Another hot topic discussed was the gender pay gap. The group was asked about their response to the gender pay gap reporting and their subsequent course of action. Of those using Tronc or other tip systems, many expressed that figures were difficult to generate, thus leading to a misrepresentation of their business. Some were happy to report that they had a positive difference in head offices; however, noted there were noticeable disparities between head offices and on-site staff. These disparities were most visible when talking through how compensation changes are managed. Many reflected that practices of the past (subjective pay changes) were very much “out” and more value lead clear pay for performance cultures were becoming more accepted at the front line.

Tom and the head of HR for a large group shared stories of budgeting for people metrics (i.e. recruitment/retention costs linked to bonus outcome) which received positive response. Many agreed they were in the process of or had already moved to such a system due to their counterparts in other businesses and industries showing positive progress with this methodology.

Considering the bonus and extra compensation employees may receive in our organisations, the conversation moved toward benefits; a key theme being the localisation of benefits to employees. One of the attendees from a hospitality business with wide reach and a diverse portfolio suggested that this was the only way they’d seen engagement from their teams with benefits. More generic solutions, e.g. Perkbox, seemed to be on the way out and a larger focus on unique employee useability was key.

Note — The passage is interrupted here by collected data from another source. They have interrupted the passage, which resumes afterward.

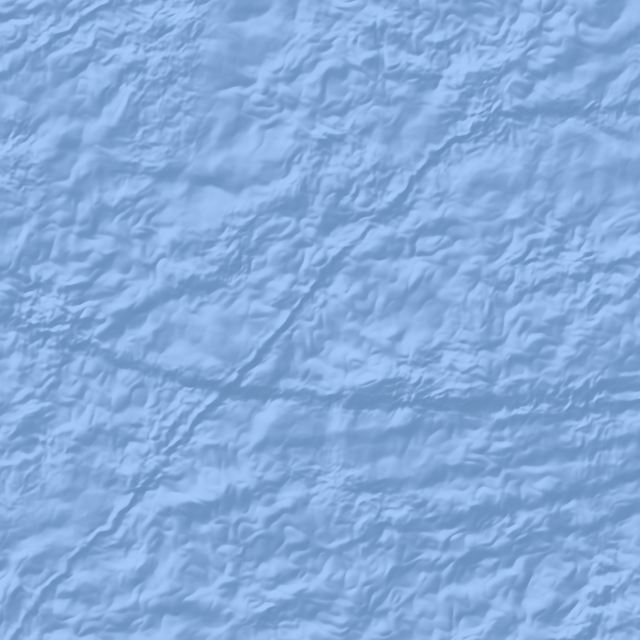
A Shadertoy shader for this texture:

```glsl
vec2 hashGradient(vec2 cell) {
    vec3 h = fract(vec3(cell.xyx) * vec3(0.1031, 0.1030, 0.0973));
    h += dot(h, h.yzx + 33.33);
    float angle = 6.2832 * fract((h.x + h.y) * h.z);
    return vec2(cos(angle), sin(angle));
}

float noise(vec2 p) {
    vec2 i = floor(p), f = fract(p);
    vec2 u = f * f * f * (f * (f * 6.0 - 15.0) + 10.0);
    vec2 e = vec2(0.0, 1.0);
    float bottom = mix(dot(hashGradient(i), f),
                       dot(hashGradient(i + e.yx), f - e.yx), u.x);
    float top = mix(dot(hashGradient(i + e.xy), f - e.xy),
                    dot(hashGradient(i + e.yy), f - e.yy), u.x);
    return mix(bottom, top, u.y);
}

// Rounded absolute value: folds noise into creases
float crease(float n) {
    return sqrt(n * n + 0.004);
}

float ridge(float d, float width) {
    return exp(-d * d / (width * width));
}

// Soft step from -1 to 1
float scarp(float d, float width) {
    return 2.0 * smoothstep(-1.6 * width, 1.6 * width, d) - 1.0;
}

float height(vec2 p) {
    // Wobble the ground: strongly for bumps, gently for faults
    vec2 wobble = vec2(noise(p * 9.0 + 3.7), noise(p * 9.0 + 41.3));
    vec2 fine = vec2(noise(p * 42.0 + 17.0), noise(p * 42.0 + 71.0));
    vec2 q = p + 0.020 * wobble + 0.007 * fine;
    vec2 r = p + 0.012 * wobble + 0.006 * fine;

    // Faults: a long sagging scarp and a diagonal that levels off
    float sag = r.y - 0.365 - 0.32 * (r.x - 0.65) * (r.x - 0.65);
    float rise = 1.16 * r.x - 0.015;
    float bent = 0.5 * (rise + 0.84 - sqrt((rise - 0.84) * (rise - 0.84) + 0.008));
    float diagonal = (r.y - bent) / 1.45;
    float streak = (r.y - 0.885 - 0.65 * r.x) / 1.2;
    float vary = 0.9 + 0.8 * noise(p * 7.0 + 9.0);
    float h = 0.0125 * vary * scarp(sag, 0.009);
    h += 0.0055 * vary * ridge(diagonal - 0.004, 0.006);
    h += 0.0032 * scarp(diagonal, 0.007);
    h += 0.0055 * ridge(streak, 0.007) * smoothstep(0.35, 0.1, p.x);

    // Shallow folds: climbing right below the scarp, sinking left above it
    for (int i = 0; i < 4; i++) {
        float k = float(i);
        float patchy = 0.5 * noise(p * 5.0 + k * 13.0);
        float fold = r.y - 0.29 + 0.085 * k - (0.08 + 0.03 * k) * r.x * r.x;
        h += 0.0065 * smoothstep(0.32, 0.55, p.x + patchy) * scarp(fold, 0.008);
        float row = sag - 0.075 - 0.08 * k;
        h += 0.0040 * smoothstep(0.5, 0.2, p.x + patchy) * scarp(row, 0.008);
    }

    // Rounded bumps, slightly stretched and tilted, quieter in calm patches
    vec2 s = mat2(0.94, -0.34, 0.34, 0.94) * q;
    s.x *= 0.9;
    float calm = smoothstep(-0.3, 0.15, noise(p * 4.5 + 77.0));
    float near = min(ridge(diagonal, 0.022) + ridge(sag, 0.024) + ridge(streak, 0.03), 1.0);
    float bumps = 0.008 * noise(s * 8.0 + 5.0);
    bumps += 0.020 * crease(noise(s * 15.0 + 23.0));
    bumps += 0.014 * noise(s * 25.0 + 51.0) * (0.6 + 0.5 * calm);
    bumps += 0.0085 * crease(noise(s * 42.0 + 87.0)) * (0.3 + 0.9 * calm);
    h += bumps * (1.0 - 0.4 * near);

    // Rough grit in patches and beside the faults
    float patches = smoothstep(-0.02, 0.32, noise(p * 6.0 + 64.0));
    float grit = 0.08 + 0.85 * patches + 0.8 * near;
    h += grit * 0.0043 * noise(s * 76.0 + 11.0);
    h += grit * 0.0020 * noise(q * 120.0 + 29.0);
    return h;
}

void mainImage(out vec4 fragColor, in vec2 fragCoord) {
    vec2 p = fragCoord / iResolution.y;

    // Slope over a small step, which also softens the finest grit
    vec2 e = vec2(0.0019, 0.0);
    vec2 slope = vec2(height(p + e.xy) - height(p - e.xy),
                      height(p + e.yx) - height(p - e.yx)) / (2.0 * e.x);

    // Light from the upper left
    float facing = -dot(slope, normalize(vec2(-0.55, 0.83)));
    float light = 0.61 + 0.43 * facing / sqrt(0.32 + facing * facing);

    vec3 shadowBlue = vec3(0.36, 0.51, 0.69);
    vec3 sunlitBlue = vec3(0.65, 0.79, 0.975);
    fragColor = vec4(mix(shadowBlue, sunlitBlue, clamp(light, 0.0, 1.0)), 1.0);
}
```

Tom and Cleo had seen real, positive uptake on this with surveys, one way to gain insight. One attendee had a response rate close to 50% after 1 week on an all-employee survey for benefits (which for many was considered a good response). Some of the attendees had already undertaken this process and started relevant and requested benefits with their employees, including cash health plans and boosted employee discounts (some giving management up to 100% off inclusive of friends and family).

A competitive salary alone is not enough to retain top talent. We recognise that employees want a clear career path and support in reaching their potential. In response we have invested heavily in L&D. Amongst others we have launched 3 new D&D London Diplomas , developed an online appraisal system and trebled the number of training courses and workshops on offer.
— -Carol Cairnes, Head of People, D&D London

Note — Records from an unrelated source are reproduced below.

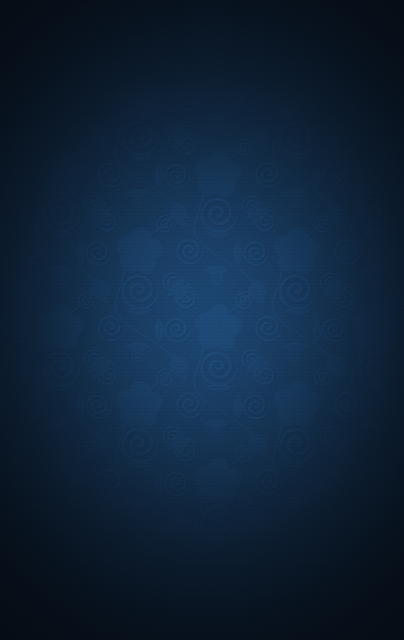
This background is drawn by a Shadertoy shader. Its source:

```glsl
// A dark navy damask cloth lit by one soft elliptical glow near the middle.
// Staggered cells repeat a layered flower ringed by spiral scrolls and vines;
// the motif is embossed by an offset sample and crossed by a fine weave.

const float TAU = 6.2831853;

// Soft coverage of a shape whose signed distance is d.
float cover(float d) {
    float blur = 0.8 / iResolution.x;
    return 1.0 - smoothstep(-blur, blur, d);
}

// Spiral ribbon that ends in a disc of the given radius; turn is +1 or -1.
float scroll(vec2 p, float radius, float turn) {
    float r = length(p);
    float pitch = radius * 0.42;
    float coil = r / pitch - turn * atan(p.y, p.x) / TAU;
    float ribbon = abs(fract(coil) - 0.5) * pitch - radius * 0.075;
    return cover(ribbon) * cover(r - radius);
}

// Nested scalloped petals separated by thin dark outlines.
float flower(vec2 p) {
    float r = length(p), a = atan(p.y, p.x);
    float shape = 0.0;
    for (int i = 0; i < 3; i++) {
        float k = float(i);
        float rim = (0.022 + 0.019 * k) * (0.78 + 0.22 * abs(cos(2.5 * a + k * 1.3)));
        shape = max(shape, cover(r - rim));
        shape -= 0.6 * cover(abs(r - rim * 0.94) - 0.0012);
    }
    return max(shape, 0.0);
}

// Pointed leaf lying along the x axis.
float leaf(vec2 p) {
    float belly = 0.011 * (1.0 - pow(p.x / 0.032, 2.0));
    float vein = cover(abs(p.y) - 0.001);
    return cover(abs(p.y) - belly) * (1.0 - 0.5 * vein);
}

// One flower, its large lower scroll and the smaller scrolls around it.
float motif(vec2 p) {
    float shape = max(flower(p), scroll(p + vec2(0.0, 0.095), 0.048, 1.0));
    for (int i = 0; i < 7; i++) {
        float k = float(i);
        float angle = -0.75 + k * 0.78;
        vec2 dir = vec2(cos(angle), sin(angle));
        float turn = mod(k, 2.0) * 2.0 - 1.0;
        vec2 q = p - dir * (0.112 + 0.018 * sin(k * 2.4));
        shape = max(shape, scroll(q, 0.026 + 0.009 * sin(k * 1.7), turn));
        vec2 l = p - dir.yx * vec2(-turn, turn) * 0.145;
        l = vec2(dot(l, dir), dot(l, vec2(-dir.y, dir.x)));
        shape = max(shape, 0.8 * leaf(l));
    }
    return shape;
}

// Two interleaved grids of motifs joined by waving vines.
float damask(vec2 p) {
    vec2 period = vec2(0.39, 0.38);
    float shape = 0.0;
    for (int i = 0; i < 2; i++) {
        vec2 q = p / period + 0.5 * float(i);
        shape = max(shape, motif((fract(q + 0.5) - 0.5) * period));
        float sway = 0.17 * sin(q.y * TAU) + 0.05 * sin(q.y * TAU * 2.0 + 1.0);
        float vine = abs(fract(q.x + sway) - 0.5) * period.x - 0.003;
        shape = max(shape, 0.8 * cover(vine * 0.75));
    }
    return shape;
}

void mainImage(out vec4 fragColor, in vec2 fragCoord) {
    vec2 uv = fragCoord / iResolution.xy;
    vec2 p = (fragCoord - 0.5 * iResolution.xy) / iResolution.x;

    // Broad glow, wider than tall relative to the canvas
    vec2 d = (uv - vec2(0.51, 0.51)) / vec2(0.57, 0.44);
    float glow = exp(-1.6 * dot(d, d));
    float light = 0.068 + 0.375 * glow;

    // Embossed pattern, clearest under the glow
    vec2 cloth = p - vec2(0.04, -0.022);
    float raised = damask(cloth);
    float relief = raised - damask(cloth + vec2(-0.002, 0.003));
    float clarity = smoothstep(0.08, 0.75, glow);
    light *= 1.0 + clarity * (0.075 * (raised - 0.3) + 0.05 * relief);

    // Fine horizontal threads with a staggered cross weave
    float thread = sin(p.y * TAU * 115.0 + 0.8 * sin(p.x * TAU * 60.0));
    float slub = sin(p.x * TAU * 43.0 + sin(p.y * TAU * 31.0) * 2.0);
    light *= 1.0 + 0.022 * thread + 0.008 * slub;

    vec3 navy = vec3(0.255, 0.625, 1.0) * light - vec3(0.0, 0.003, 0.0);
    fragColor = vec4(clamp(navy, 0.0, 1.0), 1.0);
}
```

Excitingly, there was one attendee who had worked closely with their tech team to develop an internal application where employees could communicate, receive discounts, and earn points for use at their sites. This has dramatically decreased their benefit overall spend and brought employee focus across all departments and locations back to the business and the great food, beverage, and accommodation on offer.
 

Key Takeaways for Hospitality Employers

From this session, it was clear that there is real engagement across the industry on becoming more attractive for potential candidates and more beneficial for current employees. From a wonderful morning of scrumptious breakfast and intriguing deep conversation, there are some serious questions you should be asking yourself to create the reward and benefit element of your employee value proposition:

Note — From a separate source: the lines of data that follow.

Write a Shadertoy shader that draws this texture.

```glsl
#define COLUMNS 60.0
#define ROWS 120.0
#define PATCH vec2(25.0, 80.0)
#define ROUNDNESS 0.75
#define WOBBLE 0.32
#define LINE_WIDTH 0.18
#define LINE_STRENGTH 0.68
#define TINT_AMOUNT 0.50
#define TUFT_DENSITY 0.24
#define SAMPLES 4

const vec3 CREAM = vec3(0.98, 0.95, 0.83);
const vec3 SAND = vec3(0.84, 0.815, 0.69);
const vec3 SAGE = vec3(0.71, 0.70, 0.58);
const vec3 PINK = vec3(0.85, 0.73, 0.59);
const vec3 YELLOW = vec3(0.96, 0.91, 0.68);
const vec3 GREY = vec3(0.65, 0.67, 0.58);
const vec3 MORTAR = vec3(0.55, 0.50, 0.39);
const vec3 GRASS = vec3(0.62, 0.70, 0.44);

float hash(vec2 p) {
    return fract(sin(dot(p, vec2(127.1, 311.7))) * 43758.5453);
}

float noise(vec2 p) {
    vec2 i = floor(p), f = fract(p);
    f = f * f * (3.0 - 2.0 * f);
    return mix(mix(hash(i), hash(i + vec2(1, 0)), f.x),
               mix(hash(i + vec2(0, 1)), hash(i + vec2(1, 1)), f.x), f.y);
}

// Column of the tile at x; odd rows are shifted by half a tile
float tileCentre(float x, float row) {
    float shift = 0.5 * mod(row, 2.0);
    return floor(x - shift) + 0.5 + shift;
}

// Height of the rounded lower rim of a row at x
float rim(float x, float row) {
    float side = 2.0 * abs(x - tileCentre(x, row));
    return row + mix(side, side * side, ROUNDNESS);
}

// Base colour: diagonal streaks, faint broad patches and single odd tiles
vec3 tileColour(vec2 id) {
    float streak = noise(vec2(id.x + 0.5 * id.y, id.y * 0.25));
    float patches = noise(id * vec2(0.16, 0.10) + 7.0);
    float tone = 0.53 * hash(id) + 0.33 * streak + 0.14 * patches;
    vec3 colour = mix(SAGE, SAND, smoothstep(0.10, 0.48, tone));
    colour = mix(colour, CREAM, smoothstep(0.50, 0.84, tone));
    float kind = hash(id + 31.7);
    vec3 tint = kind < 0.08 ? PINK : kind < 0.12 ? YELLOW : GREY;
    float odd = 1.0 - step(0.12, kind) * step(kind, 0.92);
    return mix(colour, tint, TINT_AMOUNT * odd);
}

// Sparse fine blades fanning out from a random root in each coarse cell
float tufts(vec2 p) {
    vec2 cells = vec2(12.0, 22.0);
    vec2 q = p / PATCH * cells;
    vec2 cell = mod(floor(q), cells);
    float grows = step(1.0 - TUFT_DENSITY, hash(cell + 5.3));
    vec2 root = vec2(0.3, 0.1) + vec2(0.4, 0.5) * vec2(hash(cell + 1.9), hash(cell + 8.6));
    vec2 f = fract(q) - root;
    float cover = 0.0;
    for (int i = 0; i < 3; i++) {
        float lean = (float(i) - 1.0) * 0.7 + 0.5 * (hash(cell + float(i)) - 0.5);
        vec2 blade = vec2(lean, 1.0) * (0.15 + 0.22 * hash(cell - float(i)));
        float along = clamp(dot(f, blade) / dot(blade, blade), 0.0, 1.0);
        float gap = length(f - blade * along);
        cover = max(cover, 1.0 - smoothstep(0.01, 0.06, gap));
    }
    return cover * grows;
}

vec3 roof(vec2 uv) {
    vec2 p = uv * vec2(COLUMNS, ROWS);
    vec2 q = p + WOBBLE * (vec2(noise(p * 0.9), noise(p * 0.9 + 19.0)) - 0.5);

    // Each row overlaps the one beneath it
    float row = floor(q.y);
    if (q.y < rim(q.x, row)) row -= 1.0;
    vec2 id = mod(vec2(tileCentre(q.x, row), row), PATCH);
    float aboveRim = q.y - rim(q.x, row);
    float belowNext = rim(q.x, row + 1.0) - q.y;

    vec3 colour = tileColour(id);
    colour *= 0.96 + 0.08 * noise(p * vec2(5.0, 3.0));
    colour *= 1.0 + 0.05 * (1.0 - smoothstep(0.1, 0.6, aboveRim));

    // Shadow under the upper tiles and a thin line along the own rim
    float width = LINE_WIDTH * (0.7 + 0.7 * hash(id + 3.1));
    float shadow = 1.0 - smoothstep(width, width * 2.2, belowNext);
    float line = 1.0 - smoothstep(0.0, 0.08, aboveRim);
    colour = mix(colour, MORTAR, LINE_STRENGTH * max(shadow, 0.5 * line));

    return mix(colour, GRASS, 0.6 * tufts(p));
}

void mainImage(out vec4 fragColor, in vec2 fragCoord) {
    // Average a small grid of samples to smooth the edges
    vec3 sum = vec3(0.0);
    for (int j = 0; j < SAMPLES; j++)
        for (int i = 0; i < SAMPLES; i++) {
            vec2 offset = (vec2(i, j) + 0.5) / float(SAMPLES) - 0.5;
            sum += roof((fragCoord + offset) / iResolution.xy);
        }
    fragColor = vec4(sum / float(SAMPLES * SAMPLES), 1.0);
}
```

  • Changes to NLW & Unemployment Statistics:

    • Are your front-line managers aware of these changes and what their response plan will be?

  • Less Generic, More Tailored:

    • Are you considering differentiated offers in reward and/or benefit for customer-facing and kitchen/operational employees which will meet their needs?

    • Have you considered changing your advertising from a standard hourly/salary to a take-home wage?

  • Ownership:

    • Where do your people costs sit?

    • Are your front-line managers truly aware of the cost to their business?

  • Commitment & Cooperation:

    • Have you considered the use of committees or focus groups to understand your employee’s needs and give collective buy-in to actions you take?

 

Our next U.K. Summer Series in coming up on August 2, 2018. Interested in attending? Email nicole.z@harri.com for more details!

 

 

 

 

Sources:

*CIPD, 2017

**ONS, 2018